Mayor Bill de Blasio signed a bill Monday that extends the city's rent stabilization laws for another three years.

The mayor implored Albany to also follow the city's suit as the Urstadt Law of 1971 comes up for renewal this June. The city extension will only stick if the state renews the law.

The city's 2014 Housing Survey found that the rental vacancy rate is 3.45%, indicating a housing emergency.

"Rent regulations are vital to protecting New Yorkers from displacement and keeping our communities whole," he said in a statement. "We will fight alongside our partners in the City Council and our delegation in the State Legislature to ensure we have the tools we need to preserve more than a million rent stabilized apartments."

Under the city's rent regulation laws, rents in certain units cannot exceed $2,500 a month and the tenant's gross income must not exceed $200,000.

Housing advocates want the Legislature to tweak the law to close some loopholes that allow landlords to destabilize the rents. Landlords, however, want to see less regulation to offset taxes and other ownership costs.

City Councilman Jumaane Williams, Chair of the Housing and Buildings Committee, said the city's law will send a message to Albany.

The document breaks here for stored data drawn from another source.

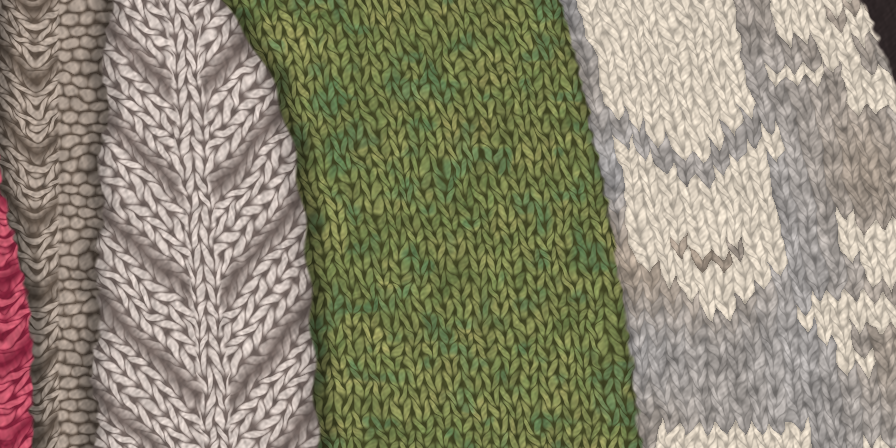
Give the GLSL for this texture, as a Shadertoy shader.

```glsl
// Overlapping knitted panels: pink, taupe and pale cables, heathered green, two-tone colourwork.

const vec2 STITCH = vec2(0.042, 0.032); // column width, row height

struct Stitch { float height; vec2 id; };

float hash(vec2 p) {
    vec3 q = fract(p.xyx * 0.1031);
    q += dot(q, q.yzx + 33.33);
    return fract((q.x + q.y) * q.z);
}

float noise(vec2 p) {
    vec2 i = floor(p), f = fract(p);
    f = f * f * (3.0 - 2.0 * f);
    return mix(mix(hash(i), hash(i + vec2(1, 0)), f.x),
               mix(hash(i + vec2(0, 1)), hash(i + 1.0), f.x), f.y);
}

// Soft rounded lump
float lump(vec2 d) {
    return smoothstep(-0.3, 0.7, 1.0 - dot(d, d));
}

// Stockinette: two slanted legs per cell forming a V
Stitch knit(vec2 q) {
    float side = abs(fract(q.x) - 0.5);
    float row = q.y - 1.9 * side;
    vec2 d = vec2((side - 0.25) / 0.25, (fract(row) - 0.5) / 0.52);
    float strand = 0.93 + 0.07 * sin(18.0 * (side + fract(row)));
    return Stitch(lump(d) * strand, floor(vec2(q.x, row)));
}

// Reverse side: staggered horizontal bumps
float purl(vec2 q) {
    float stagger = 0.5 * mod(floor(q.y), 2.0);
    return lump((fract(q + vec2(stagger, 0.0)) - 0.5) / vec2(0.55, 0.5));
}

// Ropes of three stitch columns rising outward from a centre line
float cable(vec2 p, float pitch, float slope, float rowLength) {
    float reach = slope * sqrt(p.x * p.x + 0.0002);
    float across = (p.y - reach) / pitch;
    float along = (p.y + reach) / rowLength;
    float r = fract(across);
    float roundness = smoothstep(0.0, 0.75, 4.0 * r * (1.0 - r));
    return knit(vec2(across * 3.0, along)).height * mix(0.15, 1.0, roundness);
}

// Half-drop tulip motif; 1 is cream, 0 is grey
float tulip(vec2 m) {
    float column = floor(m.x / 0.46);
    float y = mod(m.y - 0.26 + 0.5 * column, 1.0);
    float a = abs(mod(m.x, 0.46) - 0.21);
    float rise = y - 0.9 * a;
    float petals = step(0.0, rise) * step(a, 0.18) * step(y, 0.76);
    float innerV = step(abs(rise - 0.12), 0.022) * step(a, 0.1);
    float upperV = step(abs(rise - 0.32), 0.03) * step(a, 0.16);
    return petals * (1.0 - innerV) * (1.0 - upperV);
}

vec3 greenWool(vec2 p, float edge) {
    Stitch s = knit(vec2(p.x - edge, p.y + 0.04 * p.x) / STITCH);
    float heather = 0.5 * noise(p * vec2(16, 22)) + 0.5 * noise(p * 55.0 + 5.0);
    vec3 light = mix(vec3(0.41, 0.49, 0.29), vec3(0.64, 0.62, 0.39), heather);
    float teal = smoothstep(0.55, 0.9, noise(p * vec2(24, 32) + 11.0));
    light = mix(light, vec3(0.29, 0.46, 0.34), 0.5 * teal);
    light *= 0.92 + 0.16 * hash(s.id);
    return mix(vec3(0.25, 0.26, 0.14), light, s.height);
}

vec3 colourwork(vec2 p, float edge) {
    Stitch s = knit(vec2(p.x - edge, p.y) / STITCH);
    vec2 centre = (s.id + 0.5) * STITCH;
    // The motif dissolves into mixed flecks towards the right
    float mixed = smoothstep(0.32, 0.5, centre.x);
    float fleck = noise(s.id * vec2(0.45, 0.6) + 7.0) - 0.5;
    float plan = mix(tulip(centre), 0.5, 0.65 * mixed);
    float cream = step(0.52, plan + fleck * (0.9 + 0.5 * mixed));
    float blue = noise(centre * 5.0 + 3.0);
    vec3 grey = mix(vec3(0.66, 0.60, 0.54), vec3(0.66, 0.65, 0.65), blue);
    grey *= 0.85 + 0.35 * noise(p * 45.0);
    vec3 light = mix(grey, vec3(0.91, 0.86, 0.79), cream);
    return light * mix(0.76, 1.0, s.height);
}

// Darkening beside a panel that lies on top
float shadow(float gap) {
    return mix(0.6, 1.0, smoothstep(0.0, 0.06, gap));
}

float cover(float d) {
    return smoothstep(-0.005, 0.005, d);
}

void mainImage(out vec4 fragColor, in vec2 fragCoord) {
    vec2 p = fragCoord / iResolution.y;
    p.x *= 2.0 * iResolution.y / iResolution.x;
    float y = p.y;

    // Uneven yarn tension
    vec2 w = p + 0.018 * (vec2(noise(p * 15.0), noise(p * 15.0 + 40.0)) - 0.5);
    w += 0.009 * (vec2(noise(p * 48.0), noise(p * 48.0 + 70.0)) - 0.5);

    // Panel borders, left to right
    float fuzz = 0.014 * (noise(p * 60.0) - 0.5);
    float pinkEdge = 0.07 - 0.08 * smoothstep(0.25, 0.7, y) + fuzz;
    float paleLeft = 0.207 + 0.035 * y + 0.008 * sin(y * 27.0) + fuzz;
    float paleRight = 0.71 - 0.05 * y - 0.17 * pow(y, 5.0) + 0.006 * sin(y * 40.0);
    float slant = 1.43 - 0.09 * y - 0.09 * y * y;
    float whiteEdge = slant + fuzz;

    // Taupe back panel: purl ground with a narrow cable
    float narrow = cable(w - vec2(0.08, 0.0), 0.16, 1.2, 0.06);
    float ground = purl(w / vec2(0.04, 0.027));
    float back = mix(narrow, ground * 0.85, cover(p.x - 0.13));
    vec3 colour = mix(vec3(0.36, 0.31, 0.27), vec3(0.74, 0.68, 0.63), back);
    colour *= shadow(paleLeft - p.x) * shadow(p.x - pinkEdge);

    // Pink sliver
    float rose = cable(w - vec2(0.01, 0.0), 0.18, 1.0, 0.07);
    vec3 pink = mix(vec3(0.47, 0.13, 0.21), vec3(0.82, 0.38, 0.45), rose);
    colour = mix(colour, pink, cover(pinkEdge - p.x));

    // Green panel, then colourwork with a dark corner behind it
    vec3 green = greenWool(w, slant) * shadow(p.x - paleRight) * shadow(whiteEdge - p.x + 0.03);
    colour = mix(colour, green, cover(p.x - 0.5 * (paleLeft + paleRight)));
    vec3 white = colourwork(w, slant) * mix(0.85, 1.0, smoothstep(0.0, 0.03, p.x - whiteEdge));
    white = mix(white, vec3(0.18, 0.15, 0.15), cover(p.x - 1.925 - 0.4 * (1.0 - y) + fuzz));
    colour = mix(colour, white, cover(p.x - whiteEdge));

    // Pale cable panel on top: chevron ropes around a plain spine
    float inside = min(p.x - paleLeft, paleRight - p.x);
    vec2 c = w - vec2(0.49 - 0.09 * y, 0.07);
    float wide = cable(c, 0.23, 1.1, 0.06);
    wide = mix(wide, knit(c / vec2(0.046, 0.04)).height, cover(0.034 - abs(c.x)));
    vec3 pale = mix(vec3(0.43, 0.38, 0.36), vec3(0.87, 0.82, 0.79), wide);
    pale *= mix(0.78, 1.0, smoothstep(0.0, 0.05, inside));
    colour = mix(colour, pale, cover(inside));

    // Loose fibres in two directions
    float fibre = noise(vec2(p.x + p.y, 3.0 * (p.x - p.y)) * 50.0)
                + noise(vec2(3.0 * p.x + p.y, p.y - 0.4 * p.x) * 55.0);
    fragColor = vec4(colour * (0.84 + 0.16 * fibre), 1.0);
}
```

"It's my hope that with this legislation passed, our state legislators hear the council's recommendations loud and clear," he said in a statement.